The UK prime minister has defended a one percent pay rise for NHS nurses by pointing to workers getting no rise at all, pitting people against each other again. Maybe this time they’ll see through his divisive, diversionary ploys?
has been defending his government’s plans. He’s done a lot of ‘defending of plans’ in the last year, along with a lot of ‘explaining of U-turns’ as he snakes and spins his way through the pandemic – in more ways than one.
The latest plan that’s needed defending is the one to give NHS nurses a measly one percent pay rise. It’s what is colloquially called a ‘dick move’.

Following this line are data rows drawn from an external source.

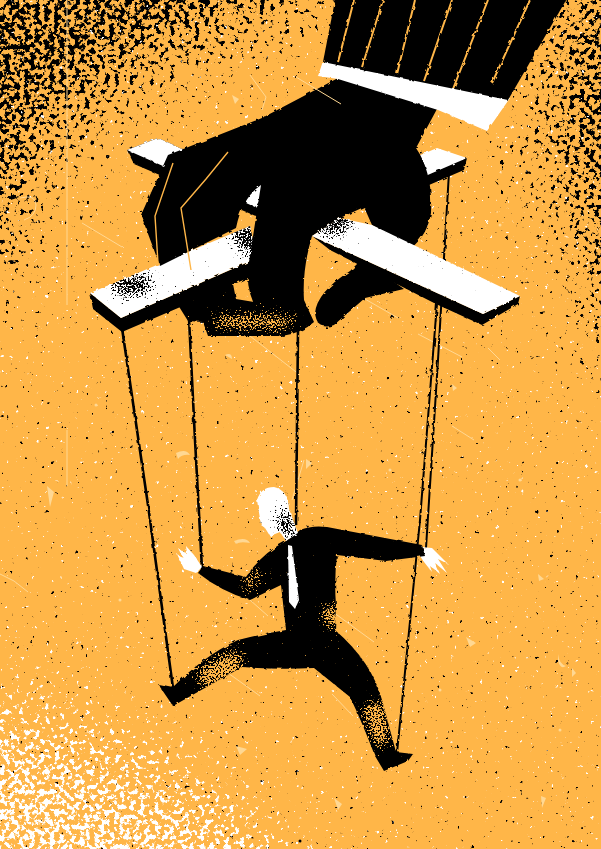
<!DOCTYPE html>
<html lang="en">
<head>
<meta charset="utf-8">
<title>Puppet on strings</title>
<style>
:root { --amber: #ffb648; --ink: #000; --paper: #fff; --pale: #ffd893; }
html, body { margin: 0; height: 100%; overflow: hidden; background: var(--amber); }
.poster { display: block; width: 601px; height: 849px; background: var(--amber); }
.ink { fill: var(--ink); }
.paper { fill: var(--paper); }
.amber { fill: var(--amber); }
.strings { fill: none; stroke: var(--ink); stroke-width: 2.6; }
.pinstripes, .creases { fill: none; stroke: var(--amber); stroke-width: 2; }
.creases { stroke-width: 1.4; }
.scratches { fill: none; stroke: var(--pale); stroke-width: 1; }
.flecks { fill: var(--pale); }
.flood-ink { flood-color: var(--ink); }
.flood-paper { flood-color: var(--paper); }
.flood-amber { flood-color: var(--amber); }
</style>
</head>
<body>
<svg class="poster" viewBox="0 0 601 849" role="img" aria-label="A large hand in a pinstriped sleeve works a puppet of a man in a suit">
<defs>
  <filter id="grain-ink" filterUnits="userSpaceOnUse" x="-150" y="-150" width="901" height="1150" color-interpolation-filters="sRGB">
    <feGaussianBlur in="SourceAlpha" stdDeviation="42" result="cloud"/>
    <feTurbulence type="fractalNoise" baseFrequency=".2" numOctaves="3" seed="4" result="noise"/>
    <feComposite in="cloud" in2="noise" operator="arithmetic" k1="0" k2=".3" k3="1" k4="0"/>
    <feComponentTransfer result="specks"><feFuncA type="linear" slope="14" intercept="-10.6"/></feComponentTransfer>
    <feFlood class="flood-ink"/>
    <feComposite in2="specks" operator="in"/>
  </filter>
  <filter id="grain-paper" filterUnits="userSpaceOnUse" x="-150" y="-150" width="901" height="1150" color-interpolation-filters="sRGB">
    <feGaussianBlur in="SourceAlpha" stdDeviation="45" result="cloud"/>
    <feTurbulence type="fractalNoise" baseFrequency=".2" numOctaves="3" seed="19" result="noise"/>
    <feComposite in="cloud" in2="noise" operator="arithmetic" k1="0" k2=".28" k3="1" k4="0"/>
    <feComponentTransfer result="specks"><feFuncA type="linear" slope="14" intercept="-10.6"/></feComponentTransfer>
    <feFlood class="flood-paper"/>
    <feComposite in2="specks" operator="in"/>
  </filter>
  <filter id="dust-ink" filterUnits="userSpaceOnUse" x="0" y="0" width="601" height="849" color-interpolation-filters="sRGB">
    <feGaussianBlur in="SourceAlpha" stdDeviation="7" result="cloud"/>
    <feTurbulence type="fractalNoise" baseFrequency=".6" numOctaves="2" seed="7" result="noise"/>
    <feComposite in="cloud" in2="noise" operator="arithmetic" k1="0" k2=".45" k3="1" k4="0"/>
    <feComponentTransfer result="specks"><feFuncA type="linear" slope="12" intercept="-9.6"/></feComponentTransfer>
    <feFlood class="flood-ink"/>
    <feComposite in2="specks" operator="in"/>
  </filter>
  <filter id="dust-amber" filterUnits="userSpaceOnUse" x="0" y="0" width="601" height="849" color-interpolation-filters="sRGB">
    <feGaussianBlur in="SourceAlpha" stdDeviation="7" result="cloud"/>
    <feTurbulence type="fractalNoise" baseFrequency=".6" numOctaves="2" seed="12" result="noise"/>
    <feComposite in="cloud" in2="noise" operator="arithmetic" k1="0" k2=".45" k3="1" k4="0"/>
    <feComponentTransfer result="specks"><feFuncA type="linear" slope="12" intercept="-9.6"/></feComponentTransfer>
    <feFlood class="flood-amber"/>
    <feComposite in2="specks" operator="in"/>
  </filter>
  <filter id="rough" filterUnits="userSpaceOnUse" x="-10" y="-10" width="621" height="869">
    <feTurbulence type="fractalNoise" baseFrequency=".18" numOctaves="2" seed="3" result="noise"/>
    <feDisplacementMap in="SourceGraphic" in2="noise" scale="3" xChannelSelector="A" yChannelSelector="A"/>
  </filter>
  <path id="suit" d="M286 541L300 530Q312 525 327 527L422 545L425 556L386 561L337 555Q334 580 336 605L335 630Q372 662 382 700L396 752L413 754L408 761L384 771L375 756Q362 722 350 697L314 668Q278 670 242 667L173 706L158 684L173 687Q205 655 238 640Q262 634 286 630L281 585L250 600Q222 592 198 573L203 566L246 577Q262 553 286 541Z"/>
  <path id="head" d="M257 500Q261 487 274 487Q288 490 289 509L298 533L286 541L280 532L270 536L265 528L261 525Z"/>
  <path id="left-arm-top" d="M90 293L250 226L257 258L121 318Z"/>
  <path id="right-arm-top" d="M312 236L340 218L372 225L520 296L483 314Z"/>
  <path id="fingertips" d="M178 305L232 279L236 299L254 302L282 336L208 336L203 322L188 321Z"/>
  <clipPath id="suit-clip"><use href="#suit"/></clipPath>
  <clipPath id="head-clip"><use href="#head"/></clipPath>
  <clipPath id="crossbar-clip"><use href="#left-arm-top"/><use href="#right-arm-top"/></clipPath>
  <clipPath id="tips-clip"><path d="M178 305L248 280L313 320L285 340H200Z"/></clipPath>
</defs>

<rect class="amber" width="601" height="849"/>

<g id="background-grain">
  <g filter="url(#grain-ink)">
    <path d="M-140-140H340L310 10L220 40L130 85L50 150L0 270L-60 330H-140Z"/>
    <path d="M590-140H740V400L615 380L580 240L535 150L545 50Z"/>
  </g>
  <path filter="url(#grain-paper)" d="M-140 670L30 705L130 745L230 800L290 849V980H-140Z"/>
</g>

<g id="wear">
  <path class="scratches" d="M67 0V305M67 430V486M82 223L122 247M232 322L300 375M358 295L398 318M418 334L462 357M452 426L474 440M210 660L260 696M322 604L374 642M332 694L353 716M250 600L268 616M0 574L14 581L28 592M20 198Q36 194 36 205T24 220M250 75L266 97L262 110M304 460L292 500M500 360L488 348"/>
  <g class="flecks">
    <path d="M176 453Q186 448 190 455Q182 454 178 459ZM234 541Q246 536 250 543Q240 541 236 544ZM47 486L54 492L50 507ZM306 459L312 463L306 469ZM225 355Q232 352 232 359ZM452 384L457 388L453 391ZM558 654Q559 664 566 666Q560 670 558 660ZM541 796L546 798L542 808ZM334 798L342 804L338 810ZM466 637L476 643L470 647ZM572 668L576 673L572 677ZM236 746L247 749L240 755ZM232 95L239 99L235 104ZM538 574L544 579L539 581Z"/>
    <circle cx="96" cy="405" r="1.5"/><circle cx="390" cy="470" r="1.5"/><circle cx="520" cy="480" r="1.5"/><circle cx="120" cy="600" r="1.5"/><circle cx="440" cy="690" r="1.5"/><circle cx="560" cy="730" r="1.5"/><circle cx="500" cy="225" r="1.5"/>
  </g>
</g>

<g id="strings" class="strings" filter="url(#rough)">
  <path d="M122 328L148 505L173 688M189 318L195 440L202 569M298 330L296 525"/>
  <path stroke-width="2" d="M449 172L438 360L426 548M437 303L420 520L397 753"/>
</g>

<g id="crossbar" filter="url(#rough)">
  <path class="ink" d="M127 150L158 138L270 187V222L134 164ZM467 158L464 170L380 206L400 170Z"/>
  <path class="paper" d="M127 150L158 138L270 187L255 207ZM437 148L467 158L400 187L390 168Z"/>
  <path class="ink" d="M90 293L121 318L262 256V272L122 332L93 309Z"/>
  <use class="paper" href="#left-arm-top"/>
</g>

<g id="hand" filter="url(#rough)">
  <use class="ink" href="#fingertips"/>
  <path class="ink" d="M338 78L437 109L416 148Q433 173 431 213Q427 236 411 248L372 225L364 207L340 218L312 236Q302 270 304 300L314 322Q302 333 282 336L258 312Q244 288 249 262L261 185Q242 198 236 228L160 266L141 215L168 155L262 118Z"/>
  <path class="ink" d="M350 271L362 259L404 289L365 298L334 325Q317 331 315 313Q317 292 350 271Z"/>
</g>

<g id="crossbar-front" filter="url(#rough)">
  <path class="ink" d="M312 236L483 314L520 296L518 304L482 325L436 304L330 250Z"/>
  <use class="paper" href="#right-arm-top"/>
</g>
<g clip-path="url(#crossbar-clip)">
  <g filter="url(#dust-ink)">
    <path d="M225 225L262 222L258 256L238 252ZM312 214H360L348 232L325 240ZM105 278L150 272L155 292L120 300Z"/>
  </g>
</g>
<g clip-path="url(#tips-clip)">
  <path filter="url(#dust-amber)" d="M215 314H300L290 330H212Z"/>
</g>
<path class="creases" d="M228 152L206 179L181 208L191 270M173 163L155 216L158 263"/>

<g id="sleeve" filter="url(#rough)">
  <path class="paper" d="M323 61L510 98L487 131L438 110L338 79L318 76Z"/>
  <path class="ink" d="M337-10H572L508 100L323 62Z"/>
  <path class="pinstripes" d="M354 0L338 62M383 0L362 67M415 0L397 74M452 0L424 81M488 0L453 89M530 0L492 83"/>
</g>
<path class="scratches" d="M296 77L341 104"/>

<g id="puppet">
  <g filter="url(#rough)">
    <path class="paper" d="M202 567L196 573L184 569L177 554L183 558L178 548L187 554L186 546L194 555ZM421 547L432 548L448 564L438 559L447 573L435 563L440 574L430 566L432 572L424 562L420 556Z"/>
    <use class="ink" href="#suit"/>
    <use class="paper" href="#head"/>
    <path class="paper" d="M288 545L292 546L299 600L295 609L289 602Z"/>
  </g>
  <g clip-path="url(#head-clip)">
    <path filter="url(#dust-ink)" d="M284 500L302 535L282 540L274 522Z"/>
  </g>
  <g clip-path="url(#suit-clip)">
    <path filter="url(#dust-amber)" d="M195 668L240 645L246 672L200 694ZM358 705L386 698L392 745L374 748ZM318 608L342 600V634L325 628ZM244 570L262 565L256 590L244 596Z"/>
  </g>
</g>
<circle class="ink" cx="300" cy="841" r="1.5"/>
</svg>
</body>
</html>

Yes, these are the same nurses rightly being lauded for their frontline efforts during the pandemic and whom we were asked – including by Johnson himself – to applaud or bang baking trays for every Thursday evening during the first lockdown.
These are the same nurses who suffered real-term pay decreases during a decade of unnecessary austerity imposed by Johnson’s party. And whose working conditions have become so cruddy that there are more than 40,000 nursing vacancies in the NHS (equivalent to 13% of the total currently employed).
So, how did he try to convince these nurses – and the rest of us – that they should be happy with one percent and some raucous kitchen-utensil-based thanks?
He started by saying it was all the government could afford. A government that has spent hundreds of billions on the pandemic response – including, to dip into the Johnsonian lexicon, ‘spaffing’ tens of millions by giving contracts to their unqualified chums – couldn’t find a few quid more for people who are actually useful.
Knowing that this wasn’t enough, he then removed the ace from his crumpled sleeve.
“Don’t forget that there has been a public sector pay freeze,” he said. Nurses should be happy with little because the police, fire service, teachers and civil servants will get nothing.
This is the equivalent of cutting someone’s hand off and telling them to be grateful because everyone else had their arm cut off, then whispering to the one-armed that they should resent the merely one-handed for having two elbows, forcing the latter to defend their good fortune.
It’s the ancient tactic of 'divide and conquer’ or, as Johson would probably call it, divide et impera. (Did you know he speaks Latin? He doesn’t like to mention it.) And, of course, while they’re bickering with each other, neither group is pointing its remaining fingers at the people who are doing the chopping.
There are signs that it’s working, too. While senior nursing representatives are warning of strikes and of more staff leaving the profession due to the low pay, I’ve listened to radio shows on very moderate stations in which people have felt the need to angrily tell listeners that they have no sympathy for nurses because their situation is worse.
They’ve lost a job during the pandemic or had a company fold, they’re a prison or police officer whose pay won’t rise at all, they say. All are injustices caused by this irksome bug and no fault of their own, but they’re playing the government’s game and going for gold in the race to the bottom. My problems are bigger than your problems, so shut up.
It’s like Monty Python’s ‘Four Yorkshiremen’ sketch, in which the eponymous quartet compete over who had the most impoverished childhood: “I had to work 29 hours a day down t’mill and pay t’mill owner for permission to come to work” and so on.
And as this infighting carries on among the populace, the government dishes out limbs to its pals and demands not even a fingernail from those who can afford it.
It’s a tactic familiar to Johnson and his colleagues. They used their “we’re all in it together” mantra post-2010 as they stripped public services, suppressed wages, and then whipped up anti-immigrant feelings so people had someone other than the government to blame for their austerity-driven misery.
The lingering ‘them and us’ rhetoric of Brexit, too, has split a nation, distracting it from the government’s removal of civil and workers’ rights, mismanagement of the economy, and trade-deal negotiations that would have been better carried out by the crack team of Larry and Dilyn – the Downing Street cat and dog.
And all the time, the rich get richer, the gap gets wider, and we start thinking our neighbours are selfish, racist or scrounging wankers.
It’s so obvious and yet it keeps on working. Why? Because we’ve been led so far down this tortuous rabbit hole of finding other ordinary people to blame for our woes that we too rarely look towards the people with actual power and influence.
Johnson’s standing has even gone up in recent polls because, ironically, the NHS and its nurses have been great at vaccinating people. A tragic record of pandemic mismanagement that made Britain a corpse-laden plague island seems to count for nothing.
It’s probably a hopeless wish, but I’d love for the government’s treatment of the nurses to be a unifying moment that forces it into an umpteenth U-turn. For ordinary people to finally refuse to play its divisive game, stick together and give it the finger. If they still have one.